On new year’s eve I rejected all hangout schedules included my mother’s wanting me to come home. Barbeque, shopping malls, mountain villa, or just the reassurance from your mother’s eyes… I don’t know what hit me. I just thought everything else can wait.
Life has been quite busy I haven’t got the chance yet to have a conversation with myself. I was racing on 3-4 assignments for classes starting at the first week of 2014, where I was scheduled to depart to Salatiga for a debate tournament. I have to make sure I handed every piece of assignment to my friends nearby so he can submit them for me.
It was frantic, to think about it now. We don’t have the typical copy-and-paste papers you do on other college major. They were four-weeks long assignments which included paint and cutters — definitely not something you can do overnight.
I barely have time the last three months. Being a freshman after two years of gap — I feel like a baby who forgot how to walk. It has been so long for me to be adapted being a student, let alone having to interact with so many people cramped in one class.
It does not take a lot for you to just actually finish the assignments given — you will still fit your bed throughout the weekend. But forget your whole idea of vacation when you wanted to actually explore and learn on the way finishing your project. I don’t waste money to not gain knowledge, okay?
It’s should not be this hard if I am not a slow learner AND a heavy sleeper at the same time. Also I might still have a spare time unless catch up with debate training thrice a week until 12 PM midnight… Which I did.
Surprisingly, despite all the sleepless nights, it was being taken care just okay. I did everything — assignments, my financial budget (yes I track everything), my zero to-do list, even my sleep cycle app.
But that weren’t the closure I need to go out and celebrate New Year. The fact that every aspect is sorted won’t make my day more enjoyable.It was all running and good, but the hollow inside me keeps me shivering down low.
It wasn’t enough. It feels like I’m dying in thirst for the fact that I’m floating on a huge swimming pool.
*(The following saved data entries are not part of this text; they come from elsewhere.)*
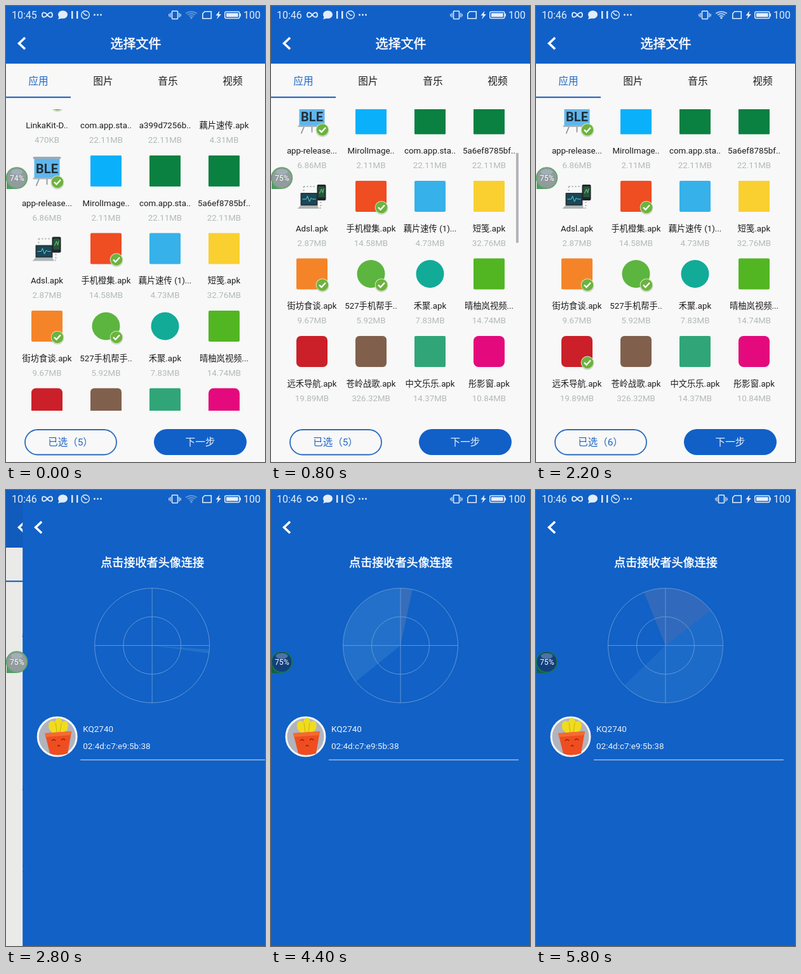
An HTML page for the animation above (6 s loop, 408 by 720 pixels).

```html
<!DOCTYPE html>
<html lang="zh-CN">
<head>
<meta charset="utf-8">
<style>
html, body { margin: 0; width: 100%; height: 100%; overflow: hidden; background: #1161c6; }
svg { display: block; width: 408px; height: 720px; font-family: Roboto, "Noto Sans CJK SC", "Noto Sans CJK", "Noto Sans", sans-serif; }
.mid { text-anchor: middle; }
.line { fill: none; stroke-linecap: butt; stroke-linejoin: miter; }
</style>
</head>
<body>
<svg id="stage" viewBox="0 0 408 720"></svg>
<script>
const LOOP = 6000, TICK = 200, PITCH = 122.5;
const BLUE = '#1160c8', PAPER = '#f8f8f8';
const stage = document.getElementById('stage');

const rect = (x, y, w, h, fill, r = 0, more = '') =>
  `<rect x="${x}" y="${y}" width="${w}" height="${h}" rx="${r}" fill="${fill}" ${more}/>`;
const disc = (x, y, r, fill, more = '') =>
  `<circle cx="${x}" cy="${y}" r="${r}" fill="${fill}" ${more}/>`;
const line = (d, color, w, more = '') =>
  `<path class="line" d="${d}" stroke="${color}" stroke-width="${w}" ${more}/>`;
const shape = (d, fill, more = '') => `<path d="${d}" fill="${fill}" ${more}/>`;
const text = (s, x, y, size, fill, more = '') =>
  `<text x="${x}" y="${y}" font-size="${size}" fill="${fill}" ${more}>${s}</text>`;
const label = (s, x, y, size, fill, more = '') => text(s, x, y, size, fill, 'class="mid" ' + more);
const title = (s, y, size) => label(s, 204.5, y, size, '#fff', 'stroke="#fff" stroke-width=".5"');

const tile = (color, r = 1) => rect(-24.5, 0, 49, 49, color, r);
const round = color => disc(0, 24.5, 22, color);

const board = () =>
  line('M-12 36L-17 48M12 36L17 48M0 36V46', '#8d979d', 1.8) +
  rect(-20, 5, 40, 31, '#5fb6ec') +
  rect(-22, 2, 44, 3.5, '#9aabb6', 1.5) +
  rect(-22, 35, 44, 2.5, '#a5b4bd', 1) +
  label('BLE', 0, 28, 20, '#22303c', 'font-weight="700"');

const computers = () =>
  line('M-13 9H6M-13 9V18M14 33V43H4', '#a9b0b0', 2, 'stroke-dasharray="2 3"') +
  rect(-18, 19, 27, 20, '#2c3538', 1) + rect(-16, 21, 23, 16, '#17485c') +
  line('M-15 29H-9L-7 24L-4 33L-1 27L1 29H6', '#6fd0c0', 1) +
  shape('M-18 39H9L11 44H-23Z', '#aeb6b6') +
  rect(8, 6, 14, 25, '#20262a', 2) + rect(10, 9, 10, 17, '#24563a') +
  line('M12 20L15 13L17 19L19 12', '#73cf80', 1);

const tick = () =>
  disc(16.5, 43, 10.5, '#8b958a', 'opacity=".4"') +
  disc(16.5, 42, 10.3, '#d4e6c4') + disc(16.5, 42, 9.3, '#6db33f') +
  line('M11.5 42L15 45.5L21.5 38.5', '#fff', 2.4);

// name, size, icon, picked
const files = [
  ['LinkaKit-D..', '470KB', '', 1],
  ['com.app.sta..', '22.11MB', ''],
  ['a399d7256b..', '22.11MB', ''],
  ['藕片速传.apk', '4.31MB', ''],
  ['app-release...', '6.86MB', board(), 1],
  ['MirolImage..', '2.11MB', tile('#0bb0fb')],
  ['com.app.sta..', '22.11MB', tile('#0a8041')],
  ['5a6ef8785bf..', '22.11MB', tile('#0a8041')],
  ['Adsl.apk', '2.87MB', computers()],
  ['手机橙集.apk', '14.58MB', tile('#ef4d22', 2), 1],
  ['藕片速传 (1)...', '4.73MB', tile('#36b1e9', 2)],
  ['短笺.apk', '32.76MB', tile('#f9d030')],
  ['街坊食谈.apk', '9.67MB', tile('#f58428', 2), 1],
  ['527手机帮手..', '5.92MB', round('#5cb53f'), 1],
  ['禾聚.apk', '7.83MB', round('#12ab98')],
  ['晴柚岚视频...', '14.74MB', tile('#52b623', 2)],
  ['远禾导航.apk', '19.89MB', tile('#cb2029', 7), 2],
  ['苍岭战歌.apk', '326.32MB', tile('#80604d', 6)],
  ['中文乐乐.apk', '14.37MB', tile('#30a678', 2)],
  ['彤影窗.apk', '10.84MB', tile('#e4097c', 8)]
];

const cell = ([name, size, icon, picked], i) => {
  const x = 64.5 + 93 * (i % 4), y = 113.5 + PITCH * Math.floor(i / 4);
  return `<g transform="translate(${x} ${y})">${icon}` +
    (picked ? `<g ${picked > 1 ? 'id="pick"' : ''}>${tick()}</g>` : '') +
    label(name, 0, 79.5, 13.3, '#1c1c1c') +
    label(size, 0, 102.5, 13.3, '#b0bab5') + '</g>';
};

const chevron = line('M30 50L20.5 59L30 68', '#fff', 3.6);

const listPage = () =>
  rect(0, 0, 408, 720, PAPER) + rect(0, 0, 408, 91, BLUE) + chevron +
  title('选择文件', 67, 20) +
  ['应用', '图片', '音乐', '视频'].map((s, i) =>
    label(s, 51 + 102 * i, 124, 15.7, i ? '#1c1c1c' : '#2067c4')).join('') +
  rect(0, 143, 102, 2.2, '#2667bd') +
  `<g clip-path="url(#view)"><g id="grid">${files.map(cell).join('')}</g></g>` +
  rect(386, 0, 4, 142, '#b3b4ba', 1, 'id="bar"') +
  rect(30, 669, 144, 39.5, PAPER, 19.7, 'stroke="#2c6bbf" stroke-width="1.8"') +
  label('', 101.5, 694, 15.5, '#2065c4', 'id="count"') +
  rect(233, 668, 146, 41, BLUE, 20.5) +
  label('下一步', 306, 694, 15.7, '#e6effa') +
  rect(0, 0, 408, 720, '#101800', 0, 'id="dim"');

const avatar = () =>
  disc(54.5, 389.5, 30.5, '#b0b4be', 'stroke="#f4f6f8" stroke-width="3"') +
  shape('M42 378C38 366 46 361 51 367C53 357 61 357 62 367C68 361 75 367 70 379L64 384H48Z', '#f0dc1c') +
  line('M52 368L54 382M61 368L59 382', '#c9b20c', 1) +
  shape('M35 384L77 381L71 416Q54 421 43 416Z', '#ef4d20') +
  shape('M35 384L77 381L76 387L36 390Z', '#f46b32') +
  line('M46 396Q49 392 52 396M61 395Q64 391 67 395M55 405Q57 401 59 405', '#8a2412', 1.3);

const radarPage = () =>
  rect(0, 0, 408, 720, '#1161c6') + chevron +
  title('点击接收者头像连接', 121, 18.1) +
  shape('', '#3a86cc', 'id="sweep"') +
  shape('', '#6a6a9c', 'id="glow" opacity=".28"') +
  [90.5, 45.5].map(r => disc(204, 245.5, r, 'none', 'stroke="#6b9bd9" stroke-width=".9"')).join('') +
  line('M113.5 245.5H294.5M204 155V336', '#6b9bd9', .9) +
  avatar() +
  text('KQ2740', 95, 382, 13.5, '#eaf1fa') +
  text('02:4d:c7:e9:5b:38', 95, 409, 13.5, '#eaf1fa') +
  rect(91, 425.5, 299, 1.2, '#c2d0e2') + rect(390, 425.5, 18, 1.2, '#c2d0e2', 0, 'id="tail"');

const ink = '#e3edf8';
const arc = r => `M${292 - r * .8} ${19 - r * .65}Q292 ${19 - r * 1.2} ${292 + r * .8} ${19 - r * .65}`;
const statusBar = () =>
  text('', 9, 19.8, 16, ink, 'id="clock"') +
  line('M65 14C61 9 57 9.5 57 14S61 19 65 14S73 9.5 73 14S69 19 65 14Z', ink, 1.8) +
  `<ellipse cx="89.5" cy="13.5" rx="7.5" ry="6.3" fill="${ink}"/>` + shape('M84 16L82 21L89 19Z', ink) +
  rect(103, 8, 2.4, 12, ink) + rect(111, 8, 2.4, 12, ink) +
  disc(125, 14, 6.3, 'none', `stroke="${ink}" stroke-width="1.4"`) + line('M121.5 10.5L125 14.5H128', ink, 1.4) +
  [139.5, 144.5, 149.5].map(x => disc(x, 14, 1.4, ink)).join('') +
  `<g id="buzz">${rect(287.5, 8, 9, 12.5, 'none', 1, `stroke="${ink}" stroke-width="1.6"`)}` +
  line('M285 11V18M299 11V18M282.8 12.5V16.5M301.2 12.5V16.5', ink, 1.2) + '</g>' +
  `<g id="wifi">${[11, 7.5, 4].map(r => line(arc(r), ink, 1.8)).join('')}${disc(292, 18.8, 1.8, ink)}</g>` +
  line('M313 8.8H323.3V19.8H309.8V12Z', ink, 1.6, 'stroke-linejoin="round"') +
  shape('M336.5 7.5L330.5 15H334L332 21L339 13H335.3Z', ink) +
  rect(344.8, 9, 23, 10.5, 'none', 2, `stroke="${ink}" stroke-width="1.5"`) +
  rect(347, 11.2, 18.6, 6.1, ink) + rect(368.3, 12, 1.7, 4.5, ink) +
  text('100', 374, 19.8, 16, ink);

const bubble = () =>
  shape('M1 289V272H17V289Z', '#4f9b62', 'id="foot"') +
  disc(17, 271.5, 16.3, '#929b9d', 'id="ball" stroke="#62a569" stroke-width="1.8"') +
  `<ellipse cx="17" cy="262" rx="9.5" ry="4.5" fill="#b9d4ec" opacity=".35"/>` +
  label('', 17.3, 276.3, 12.2, '#fff', 'id="load"');

stage.innerHTML =
  '<defs><clipPath id="view"><rect x="0" y="163" width="408" height="476"/></clipPath></defs>' +
  `<g>${listPage()}</g><g id="radar">${radarPage()}</g>${bubble()}${statusBar()}`;

const $ = id => document.getElementById(id);
const set = (id, attrs) => { for (const k in attrs) $(id).setAttribute(k, attrs[k]); };

// Linear interpolation through [time, value] points.
function along(points, t) {
  if (t <= points[0][0]) return points[0][1];
  for (let i = 1; i < points.length; i++) {
    const [t0, a] = points[i - 1], [t1, b] = points[i];
    if (t <= t1) return a + (b - a) * (t - t0) / (t1 - t0);
  }
  return points[points.length - 1][1];
}

function sector(from, to) {
  if (to <= from) return '';
  const at = deg => {
    const a = deg * Math.PI / 180;
    return `${(204 + 90.5 * Math.cos(a)).toFixed(2)} ${(245.5 + 90.5 * Math.sin(a)).toFixed(2)}`;
  };
  return `M204 245.5L${at(from)}A90.5 90.5 0 ${to - from > 180 ? 1 : 0} 1 ${at(to)}Z`;
}

function draw(t) {
  const scroll = along([[0, 0], [200, 22], [400, 62], [600, 82.5]], t);
  set('grid', { transform: `translate(0 ${-scroll})` });
  set('bar', { y: 163 + (148.5 + scroll) * 142 / 476, opacity: along([[0, 0], [200, 1], [1000, 1], [1400, 0]], t) });
  const chosen = t >= 1400;
  set('pick', { visibility: chosen ? 'visible' : 'hidden' });
  $('count').textContent = `已选（${chosen ? 6 : 5}）`;

  const slide = Math.min(1, Math.max(0, (t - 2576) / 300));
  const left = 408 * (1 - slide) ** 2;
  set('radar', { transform: `translate(${left} 0)`, visibility: slide ? 'visible' : 'hidden' });
  set('dim', { opacity: .08 * slide });
  set('tail', { visibility: slide && slide < 1 ? 'visible' : 'hidden' });

  // The arc starts at angle a and spans a more degrees.
  const a = along([[2750, 0], [2800, 4], [3800, 91], [5000, 191], [5800, 248]], t);
  set('sweep', { d: sector(a, 2 * a), opacity: along([[5000, .42], [5800, .26]], t) });
  const end = t <= 5000 ? 2 * a : along([[5000, 382], [5800, 322]], t);
  set('glow', { d: sector(along([[5000, 270], [5800, 248]], t), end) });

  const late = t >= 400;
  $('clock').textContent = late ? '10:46' : '10:45';
  $('load').textContent = late ? '75%' : '74%';
  const dark = t >= 3000;
  set('ball', { fill: dark ? '#123f7c' : '#929b9d', stroke: dark ? '#17764f' : '#62a569' });
  set('foot', { fill: dark ? '#126044' : '#4f9b62' });

  const wifi = t < 400 ? .4 : t < 1400 ? 0 : t < 2600 ? .8 : t < 3200 ? .4 : 0;
  set('wifi', { opacity: wifi });
  set('buzz', { transform: `translate(${wifi ? -26 : 0} 0)` });
}

const start = performance.now();
function frame() {
  const t = (performance.now() - start) % LOOP;
  draw(Math.floor(t / TICK) * TICK);
  requestAnimationFrame(frame);
}
frame();
</script>
</body>
</html>
```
I can’t wear off my exhaustion no matter how long I tried to relax and sleep. So I isolated myself from daylight by shutting off the door to my 3 x 4 room.
I just sit there throughout the night of December 31st to the time where all drunkards are probably crawling off the streets — literally talking.
I talk and talk to the darkness, to the ticking clock, to the hum of machines outside. I talk what ought to be talked to the person I am so afraid to meet, I talk the words I muttered to a stranger, I talk about what should never leave your mind.
I talk about frustrations I felt throughout the year. I let words describe misunderstanding I receive to the time where someone gives me up completely — leaving a permanent scar inside.
I sob to the cold air.
But the ticking clock doesn’t wait a bit even when celebrated by people across the swarming Times Square. Some people wait for the two hands of the clock meet at 12, then took thousands of photographs to freeze the momentum.
But time did not give anything for those who lost the chance to. It keeps ticking, as it should be.
And we keep living, as we should be.